Retrogressed eclogites from the Algonquin terrane in the western Grenville Province, Canada, were studied to better understand the partial melting of metabasite at high pressure. The studied samples contain the peak mineral assemblage garnet, omphacite, biotite, plagioclase, and rutile coexisting with melt, but amphibole and phengite were present on the prograde path due to crystallized mineral inclusions in garnet. Both microscale and mesoscale textures show that the eclogites were partially melted. Melt-related textures, such as polymineralic inclusions, cuspate textures and neoblasts, demonstrate that pockets of melt were present in the eclogites.
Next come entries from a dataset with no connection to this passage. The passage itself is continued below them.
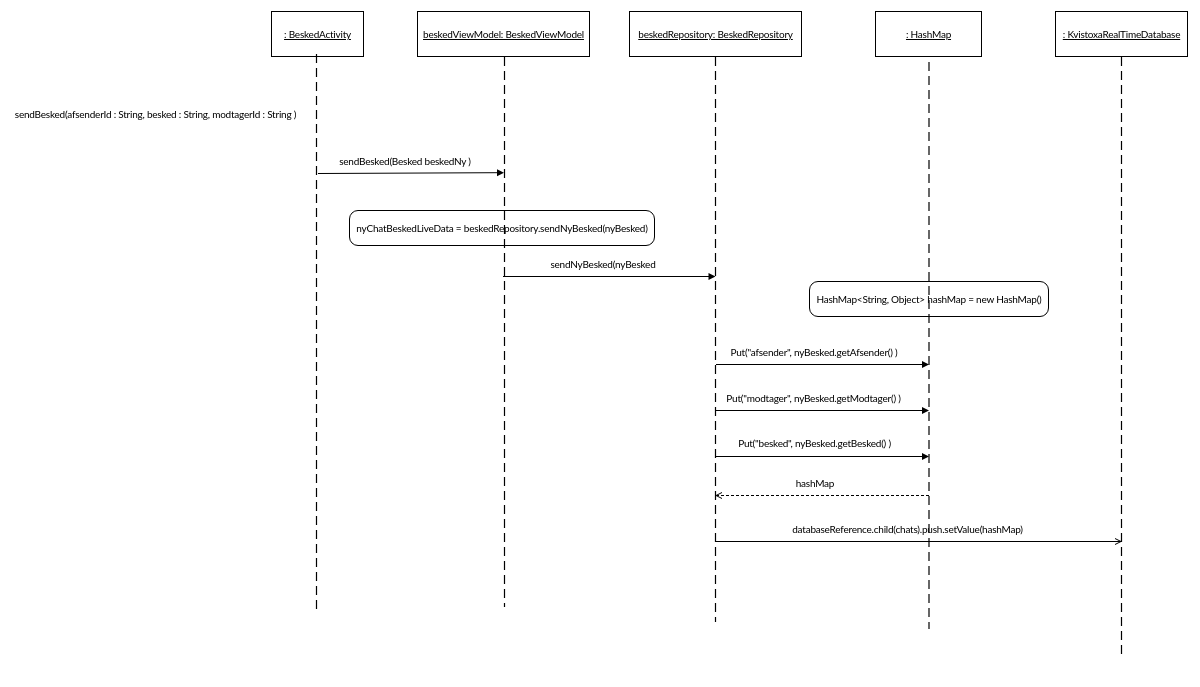
<!DOCTYPE html>
<html lang="da">
<head>
<meta charset="utf-8">
<title>Sekvensdiagram: send besked</title>
<style>
  :root {
    --paper: #ffffff;
    --ink: #000000;
  }
  * { box-sizing: border-box; }
  html, body { margin: 0; overflow: hidden; }
  .diagram {
    position: relative;
    width: 1200px;
    height: 687px;
    overflow: hidden;
    background: var(--paper);
    color: var(--ink);
    font: 10px/14px Lato, Carlito, sans-serif;
    letter-spacing: -0.22px;
    white-space: pre;
  }
  .participant, .note, .message {
    position: absolute;
    left: var(--x);
    top: var(--y);
    width: var(--w);
    display: flex;
    align-items: center;
    justify-content: center;
  }
  .participant {
    --y: 11px;
    height: 46px;
    border: 1px solid var(--ink);
    background: var(--paper);
    text-decoration: underline;
  }
  .note {
    height: 36px;
    border: 1px solid var(--ink);
    border-radius: 9px;
  }
  .message { height: 14px; }
  .lines {
    position: absolute;
    inset: 0;
    fill: none;
    stroke: var(--ink);
    stroke-width: 1;
  }
  .lifelines { stroke-dasharray: 9 5; stroke-width: 1.2; }
  .reply { stroke-dasharray: 3 2; }
  .solid-head { fill: var(--ink); stroke: none; }
</style>
</head>
<body>
<main class="diagram">
  <div class="participant" style="--x:271px;--w:93px">: BeskedActivity</div>
  <div class="participant" style="--x:417px;--w:173px">beskedViewModel: BeskedViewModel</div>
  <div class="participant" style="--x:629px;--w:173px">beskedRepository: BeskedRepository</div>
  <div class="participant" style="--x:875px;--w:107px">: HashMap</div>
  <div class="participant" style="--x:1055px;--w:133px">: KvistoxaRealTimeDatabase</div>

  <svg class="lines" width="1200" height="687" viewBox="0 0 1200 687" aria-hidden="true">
    <defs>
      <polygon id="call-head" class="solid-head" points="0,0 -7,-3.5 -7,3.5"/>
      <polyline id="open-head" points="-6,-3 0,0 -6,3"/>
    </defs>
    <g class="lifelines">
      <line x1="316.5" y1="54" x2="316.5" y2="614"/>
      <line x1="504.5" y1="57" x2="504.5" y2="607"/>
      <line x1="715.5" y1="57" x2="715.5" y2="622"/>
      <line x1="929" y1="62" x2="929" y2="629"/>
      <line x1="1121.5" y1="57" x2="1121.5" y2="655"/>
    </g>
    <g class="calls">
      <line x1="318" y1="173.5" x2="498" y2="172.7"/>
      <line x1="503" y1="276.5" x2="710" y2="276.5"/>
      <line x1="716" y1="364.5" x2="923" y2="364.5"/>
      <line x1="716" y1="410.5" x2="923" y2="410.5"/>
      <line x1="716" y1="456.5" x2="923" y2="456.5"/>
      <line x1="716" y1="541.5" x2="1121" y2="541.5"/>
      <use href="#call-head" x="504" y="172.7"/>
      <use href="#call-head" x="715.5" y="276.5"/>
      <use href="#call-head" x="929" y="364.5"/>
      <use href="#call-head" x="929" y="410.5"/>
      <use href="#call-head" x="929" y="456.5"/>
      <use href="#open-head" x="1121" y="541.5"/>
    </g>
    <line class="reply" x1="929" y1="495.5" x2="717" y2="495.5"/>
    <use href="#open-head" transform="translate(716 495.5) scale(-1 1)"/>
  </svg>

  <div class="message" style="--x:14px;--y:107px;--w:283px">sendBesked(afsenderId : String, besked : String, modtagerId : String )</div>
  <div class="message" style="--x:339px;--y:154px;--w:132px">sendBesked(Besked beskedNy )</div>
  <div class="note" style="--x:349px;--y:210px;--w:306px">nyChatBeskedLiveData = beskedRepository.sendNyBesked(nyBesked)</div>
  <div class="message" style="--x:550px;--y:257px;--w:106px">sendNyBesked(nyBesked</div>
  <div class="note" style="--x:809px;--y:281px;--w:240px">HashMap&lt;String, Object&gt; hashMap = new HashMap()</div>
  <div class="message" style="--x:730px;--y:345px;--w:168px">Put("afsender", nyBesked.getAfsender() )</div>
  <div class="message" style="--x:726px;--y:391px;--w:175px">Put("modtager", nyBesked.getModtager() )</div>
  <div class="message" style="--x:738px;--y:436px;--w:153px">Put("besked", nyBesked.getBesked() )</div>
  <div class="message" style="--x:795px;--y:476px;--w:40px">hashMap</div>
  <div class="message" style="--x:792px;--y:522px;--w:231px">databaseReference.child(chats).push.setValue(hashMap)</div>
</main>
</body>
</html>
Polymineralic inclusions of plagioclase + K-feldspar + ilmenite ± amphibole ± biotite ± apatite in garnet crystallized from melt, which was captured during garnet growth. Sharp cuspate boundaries from plagioclase to other phases (e.g. garnet and clinopyroxene) mimic the original melt-solid interface. Neoblasts of garnet with euhedral crystal faces were formed as a peritectic phase during melting of the eclogites. Leucocratic veins without external connections, present in the eclogite pod at outcrop scale, are interpreted as crystallized melt pockets which derived internally. Pseudosection modeling of one eclogite sample considering chemically zoned garnet yielded a prograde pressure-temperature (P-T) path from 1.5 GPa, 700 °C to 1.75 GPa, 780 °C, both under suprasolidus conditions. Along this prograde path, modal percentages of garnet and melt increased in response to the breakdown of amphibole along with minor involvement of phengite. The calculated melt composition is consistent with the crystallized trondhjemitic melt documented in the samples. The melt in the modeled rock crystallized during exhumation to P-T conditions of 0.6–0.8 GPa, 710–750 °C, which were estimated using empirical thermobarometry. This study shows that eclogites from Proterozoic collisional orogens can be partially melted on the prograde path, contributing to differentiation of lower continental crust and leading to crustal weakening.